On the heels of record second quarter earnings, Shuffle Master chairman and CEO Mark Yoseloff said the slot industry, "is ripe for expansion."
The gaming supply company reported revenues of $13.4 million, an 8.8 percent increase over the $12.3 record for the same period last year. Shuffle Master specializes in providing innovative products and services to the casino industry.
"We have about 15 games in the works," Yoseloff said during a conference call last Thursday. "We have a 10-year history of expansion and growth. Our expanded business in the UK (United Kingdom) has a lot to do with our record revenue."
Shuffle Master did receive one bit of bad news when a federal judge ruled in favor of rival gaming supplier Vendingdata Corp, stating that the sale of card shufflers did not infringe on gaming patents.
The setback did not blunt the enthusiasm of Shuffle Master chief financial officer Gerald Koslow, who said his company was continuing to work with regulators to produce the best games. Shuffle Master was ranked as the 32nd best small company in America by Forbes magazine in its 2001 survey.
"Technology is way more complicated than 10 years ago," Koslow said. "There is so much testing because regulators want to see machines made that provide a fair gamble for customers."

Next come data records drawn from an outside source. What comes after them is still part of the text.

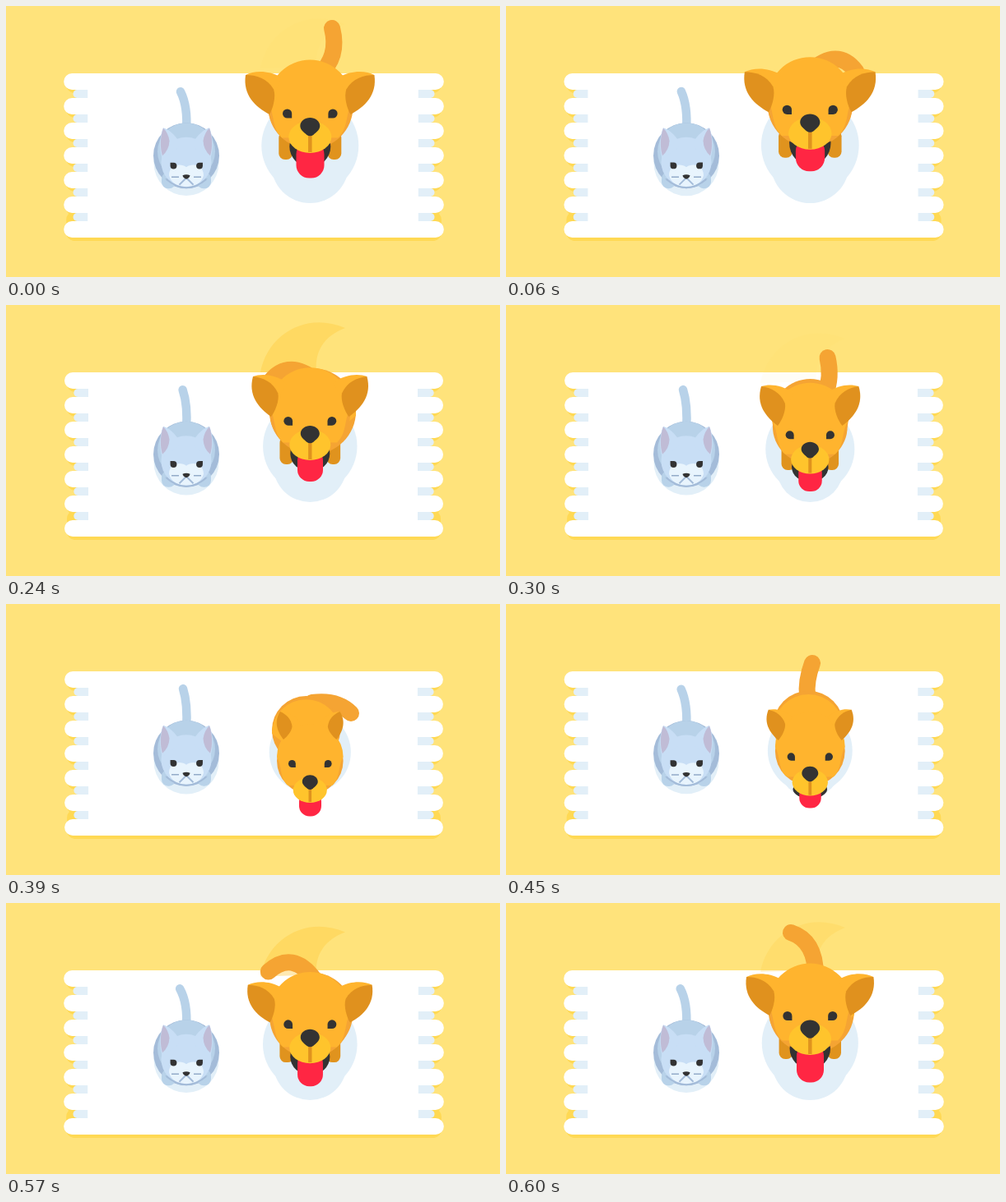
Animation, 600 px wide and 330 px high, one loop 0.63 s. Source, as an HTML page:

```html
<!DOCTYPE html>
<html lang="en">
<head>
<meta charset="utf-8">
<title>Cat and jumping dog</title>
<style>
html, body { margin: 0; width: 100%; height: 100%; overflow: hidden; background: #ffe37b; }
svg { display: block; width: 100vw; height: 100vh; }
</style>
</head>
<body>
<svg viewBox="0 0 600 330">
  <defs>
    <path id="eye" d="M-5.6 0A5.6 5.6 0 0 1 5.6 0V5.6H0A5.6 5.6 0 0 1 -5.6 0Z" fill="#333"/>
    <g id="catEar">
      <path d="M191 148C186 160 186 174 190 186L210 172 209 163C204 156 198 150 191 148Z" fill="#c8def5"/>
      <path d="M191 148.5C187 160 187 172 190 182Q198 175 198.500 164Q197 154 191 148.500Z" fill="#c0bcd6"/>
    </g>
    <path id="trail" d="M309 82C318 35 365 8 412 28C385 38 375 58 377 80Z" fill="#ffc93c"/>
    <g id="ear">
      <path d="M1 0C.98 .2 .86 .46 .55 .64L.35 .36Z" fill="#ffb42e"/>
      <path d="M1 0C.88 .2 .7 .36 .42 .36C.25 .32 .08 .14 0 0C.3 -.18 .66 -.28 1 0Z" fill="#e0911e"/>
    </g>
  </defs>

  <rect width="600" height="330" fill="#ffe37b"/>
  <g id="rug"></g>

  <circle id="catShade" cx="219" cy="192" r="39.5" fill="#e2eff8"/>
  <path id="catTail" fill="none" stroke="#b8d2e9" stroke-width="10.5" stroke-linecap="round"/>
  <g id="cat">
    <circle cx="219" cy="182" r="40" fill="#a4bcd9"/>
    <circle cx="219" cy="177" r="35" fill="#b8d2e9"/>
    <rect x="189" y="202" width="17" height="20" rx="8" fill="#b8d2e9"/>
    <rect x="232" y="202" width="17" height="20" rx="8" fill="#b8d2e9"/>
    <path d="M193 210Q219 233 245 210" fill="#a4bcd9"/>
    <circle cx="219" cy="190" r="30.500" fill="#c8def5"/>
    <use href="#catEar"/>
    <use href="#catEar" transform="translate(438) scale(-1 1)"/>
    <path d="M198 206C198 192 213 191 219 196C225 191 240 192 240 206C238 215 229 220 219 220S200 215 198 206Z" fill="#e8f4fd"/>
    <path d="M219 209L210.500 217.500M219 209L227.500 217.500" stroke="#a4bcd9" stroke-width="2"/>
    <path d="M195 211Q219 231 243 211" fill="none" stroke="#a4bcd9" stroke-width="2"/>
    <path d="M201 208H210M228 208H237" stroke="#93abc9" stroke-width="1.500"/>
    <path d="M214.500 206Q219 204 223.500 206Q223 209 219 210.500Q215 209 214.500 206Z" fill="#333"/>
    <use href="#eye" transform="translate(203.500 194.300) scale(-.7 -.7)"/>
    <use href="#eye" transform="translate(235 194.300) scale(.7 -.7)"/>
  </g>

  <g fill="#e2eff8">
    <circle id="shadeBig" cx="369.300"/>
    <circle id="shadeLow" cx="369.300"/>
  </g>
  <use id="trailL" href="#trail"/>
  <use id="trailR" href="#trail"/>
  <path id="tail" fill="none" stroke="#f5a433" stroke-width="20" stroke-linecap="round"/>
  <g fill="#e0931e">
    <rect id="legL" width="17" height="34" rx="7.500"/>
    <rect id="legR" width="17" height="34" rx="7.500"/>
  </g>
  <circle id="body" fill="#f5a433"/>
  <path id="back" fill="#ffb42e"/>
  <ellipse id="mouth" cx="369.300" fill="#333"/>
  <rect id="tongue" fill="#ff2643"/>
  <g id="head">
    <circle r="51" fill="#f5a433"/>
    <path d="M-51 -6A51 51 0 0 1 51 -6C43 8 47 26 34 38H-34C-47 26 -43 8 -51 -6Z" fill="#ffb42e"/>
  </g>
  <use id="earL" href="#ear"/>
  <g transform="translate(738.400) scale(-1 1)"><use id="earR" href="#ear"/></g>
  <g id="muzzle">
    <ellipse cy="-19.500" rx="26" ry="19.500" fill="#ffc42c"/>
    <path d="M0 -24V-1" stroke="#e0931e" stroke-width="4.500"/>
  </g>
  <use id="eyeL" href="#eye"/>
  <use id="eyeR" href="#eye"/>
  <path id="nose" d="M-12 -1C-12 -7 -6 -11 0 -11S12 -7 12 -1C12 4 7 7 4 10Q0 12.500 -4 10C-7 7 -12 4 -12 -1Z" fill="#333"/>
</svg>
<script>
const LOOP = 630, STEP = 30, MID = 369.3;

// time, body top, body x, body radius, leg bottom, rug inset, cat tail tip x
const bodyKeys = [
  [0, 71, 370, 51.5, 187, 0, 212],
  [150, 68, 369.3, 52, 184, .6, 214],
  [240, 77, 372.5, 52.5, 194, .8, 214.6],
  [300, 90, 369.5, 46.5, 201, .9, 215],
  [390, 112, 364.5, 41.5, 200, .9, 215],
  [510, 94, 371, 45.5, 201, 0, 210.5],
  [600, 79, 371, 52, 190, 0, 211.7]
];
// time, head y, scale, eye y, nose y, chin y, tongue bottom, tongue width, jaw drop
const faceKeys = [
  [0, 122.5, 1, 131, 147, 179, 209.5, 34, 17],
  [150, 119.5, 1.01, 124, 140.5, 173, 195, 36, 21],
  [240, 131, .96, 141.3, 157.5, 189, 215, 31, 14],
  [300, 148, .89, 158.3, 176.5, 205.5, 227, 28.5, 10],
  [390, 191, .79, 194.5, 217, 242, 258.5, 27, 0],
  [510, 157, .9, 168, 186.5, 215.5, 232, 27, 9],
  [600, 130, .99, 137.5, 153.5, 185, 218.5, 33, 17]
];
// time, left ear tip x y, root x y
const earKeys = [
  [0, 291, 84, 320, 132],
  [150, 290, 78, 318, 128],
  [240, 300, 87, 322, 136],
  [300, 310, 99, 330, 147],
  [390, 333, 131, 337, 165],
  [510, 300, 118, 323, 161],
  [600, 292, 90, 320, 137]
];
// time, tail root x y, bend x y, tip x y
const tailKeys = [
  [0, 380, 84, 405, 62, 396, 27],
  [75, 366, 80, 400, 46, 426, 84],
  [112, 366, 78, 386, 50, 388, 19],
  [150, 362, 82, 338, 58, 346, 30],
  [195, 364, 82, 326, 58, 306, 60],
  [240, 376, 92, 340, 62, 316, 100],
  [270, 384, 98, 366, 70, 342, 64],
  [300, 388, 108, 396, 88, 390.5, 64],
  [345, 382, 112, 412, 98, 422, 86],
  [390, 372, 120, 402, 116, 419, 133],
  [450, 366, 112, 364, 94, 372, 72],
  [510, 352, 110, 330, 98, 323, 79],
  [555, 372, 96, 338, 66, 312, 100],
  [600, 376, 88, 376, 46, 346, 36]
];

const $ = id => document.getElementById(id);
const set = (id, attrs) => {
  for (const k in attrs) $(id).setAttribute(k, attrs[k]);
};

// Smooth cyclic interpolation through the rows of a key table.
function sample(keys, t) {
  const n = keys.length;
  const row = i => keys[(i + n) % n];
  const time = i => row(i)[0] + Math.floor(i / n) * LOOP;
  let i = n - 1;
  while (keys[i][0] > t) i--;
  const t0 = time(i - 1), t1 = time(i), t2 = time(i + 1), t3 = time(i + 2);
  const h = t2 - t1, u = (t - t1) / h, v = 1 - u;
  return row(i).slice(1).map((b, j) => {
    const a = row(i - 1)[j + 1], c = row(i + 1)[j + 1], d = row(i + 2)[j + 1];
    const m1 = (c - a) / (t2 - t0) * h, m2 = (d - b) / (t3 - t1) * h;
    return b * (1 + 2 * u) * v * v + m1 * u * v * v + c * u * u * (3 - 2 * u) - m2 * u * u * v;
  });
}

// Quick rise to 1 at the peak, then a fade.
function pulse(t, peak) {
  const d = (t - peak + 30 + LOOP) % LOOP - 30;
  return d < 0 ? 1 + d / 30 : Math.max(0, 1 - d / 68);
}

function rug(inset) {
  const x = 70.2 + inset, w = 461.6 - 2 * inset;
  let shade = `<rect x="${x + 3}" y="250" width="${w - 6}" height="36" rx="10" fill="#ffd954"/>`;
  let tabs = "", bars = "";
  for (let i = 0; i < 7; i++) {
    const y = 82 + 30 * i;
    shade += `<rect x="${x + 3}" y="${y + 4}" width="${w - 6}" height="20" rx="10" fill="#ffd954"/>`;
    bars += `<rect x="${x}" y="${y}" width="${w}" height="20" rx="10"/>`;
    if (i < 6) tabs += `<rect x="${x + 11.3}" y="${y + 20}" width="${w - 22.6}" height="10" rx="5" fill="#e2eff8"/>`;
  }
  $("rug").innerHTML = shade + tabs +
    `<g fill="#fff">${bars}<rect x="${99.2 + inset}" y="82" width="${401.6 - 2 * inset}" height="200"/></g>`;
}

function draw(t) {
  const [top, bx, r, leg, inset, tipX] = sample(bodyKeys, t);
  const [hy, s, eyeY, noseY, chin, lick, lickW, jaw] = sample(faceKeys, t);
  const [ex, ey, rx, ry] = sample(earKeys, t);
  const [ax, ay, cx, cy, px, py] = sample(tailKeys, t);

  rug(inset);
  set("cat", { transform: `translate(0 ${.3 - .7 * inset})` });
  set("catShade", { cy: 191.5 + .6 * inset });
  set("catTail", { d: `M219 152Q221 122 ${tipX} ${104.3 - 1.3 * inset}` });

  const far = 1 - s, low = 47 - 60 * far;
  set("shadeBig", { cy: 170 + 50 * far, r: 59 - 45 * far });
  set("shadeLow", { cy: 240 - 100 * Math.max(0, .88 - s) - low, r: low });

  set("trailL", {
    transform: `translate(0 ${top - 77})`,
    opacity: .4 * Math.max(pulse(t, 240), pulse(t, 570))
  });
  set("trailR", {
    transform: `translate(749 ${top - 77}) scale(-1 1)`,
    opacity: .4 * pulse(t, 90)
  });
  set("tail", { d: `M${ax} ${ay}Q${cx} ${cy} ${px} ${py}` });

  set("legL", { x: MID - 29.5 * s - 8.5, y: leg - 34 });
  set("legR", { x: MID + 29.5 * s - 8.5, y: leg - 34 });
  const by = top + r, rim = by + r * .1;
  set("body", { cx: bx, cy: by, r });
  set("back", { d: `M${bx - r} ${rim}A${r} ${r} 0 0 1 ${bx + r} ${rim}Q${bx} ${by + r} ${bx - r} ${rim}Z` });

  const drop = Math.max(0, jaw);
  set("mouth", { cy: chin - 8, rx: 25 * s, ry: drop ? 8 + drop : 0 });
  set("tongue", {
    x: MID + .2 - lickW / 2, y: chin - 14, width: lickW,
    height: Math.max(0, lick - chin + 14), rx: lickW * .46
  });
  set("head", { transform: `translate(${MID} ${hy}) scale(${s})` });
  set("muzzle", { transform: `translate(${MID} ${chin}) scale(${s})` });
  set("nose", { transform: `translate(${MID} ${noseY}) scale(${s})` });

  const open = Math.min(1, Math.max(0, (Math.abs(t - 150) - 25) / 30));
  const gap = 27.7 * s;
  set("eyeL", { transform: `translate(${MID - gap} ${eyeY}) scale(${s} ${s * open})` });
  set("eyeR", { transform: `translate(${MID + gap} ${eyeY}) scale(${-s} ${s * open})` });

  const dx = ex - rx, dy = ey - ry;
  const turn = `matrix(${dx} ${dy} ${-dy} ${dx} ${rx} ${ry})`;
  set("earL", { transform: turn });
  set("earR", { transform: turn });
}

const start = performance.now();
function tick() {
  const t = (performance.now() - start) % LOOP;
  draw(Math.floor(t / STEP) * STEP);
  requestAnimationFrame(tick);
}
tick();
</script>
</body>
</html>
```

Highlights of the second quarter included:
slot games up 48.7 percent over the second quarter of 2001.
table games up a record 1,374 units, a rise of 19.8 percent from the second quarter of 2001.
cash and investment balances up to $26.9 million as of April 30.
- recurring revenue producing Shuffle Master’s 18th consecutive quarterly increase.
"Our Three Card Poker price was increased to $11.95 on April 1, which reflected on the table game revenue exceeding a record $4.3 million," Yoseloff said. "We are developing a Five Card, Crazy For Poker game, and have about 15 other new games and titles in the works."
Yoseloff also announced that the company was developing machines around The Hulk, Video Keno and Spiderman, and an IGT upgrade kit with a cap of 15,000 machines.
"Our company is rock solid," he said. "We had a few one-time medical and legal expenses, but we should be past those now."
Koslow said the process of "tweaking" is ongoing, but that the company is pushing forward with a "business as usual" focus.
"We are out kissing frogs," he said. "We haven’t found our prince yet, but we are getting there."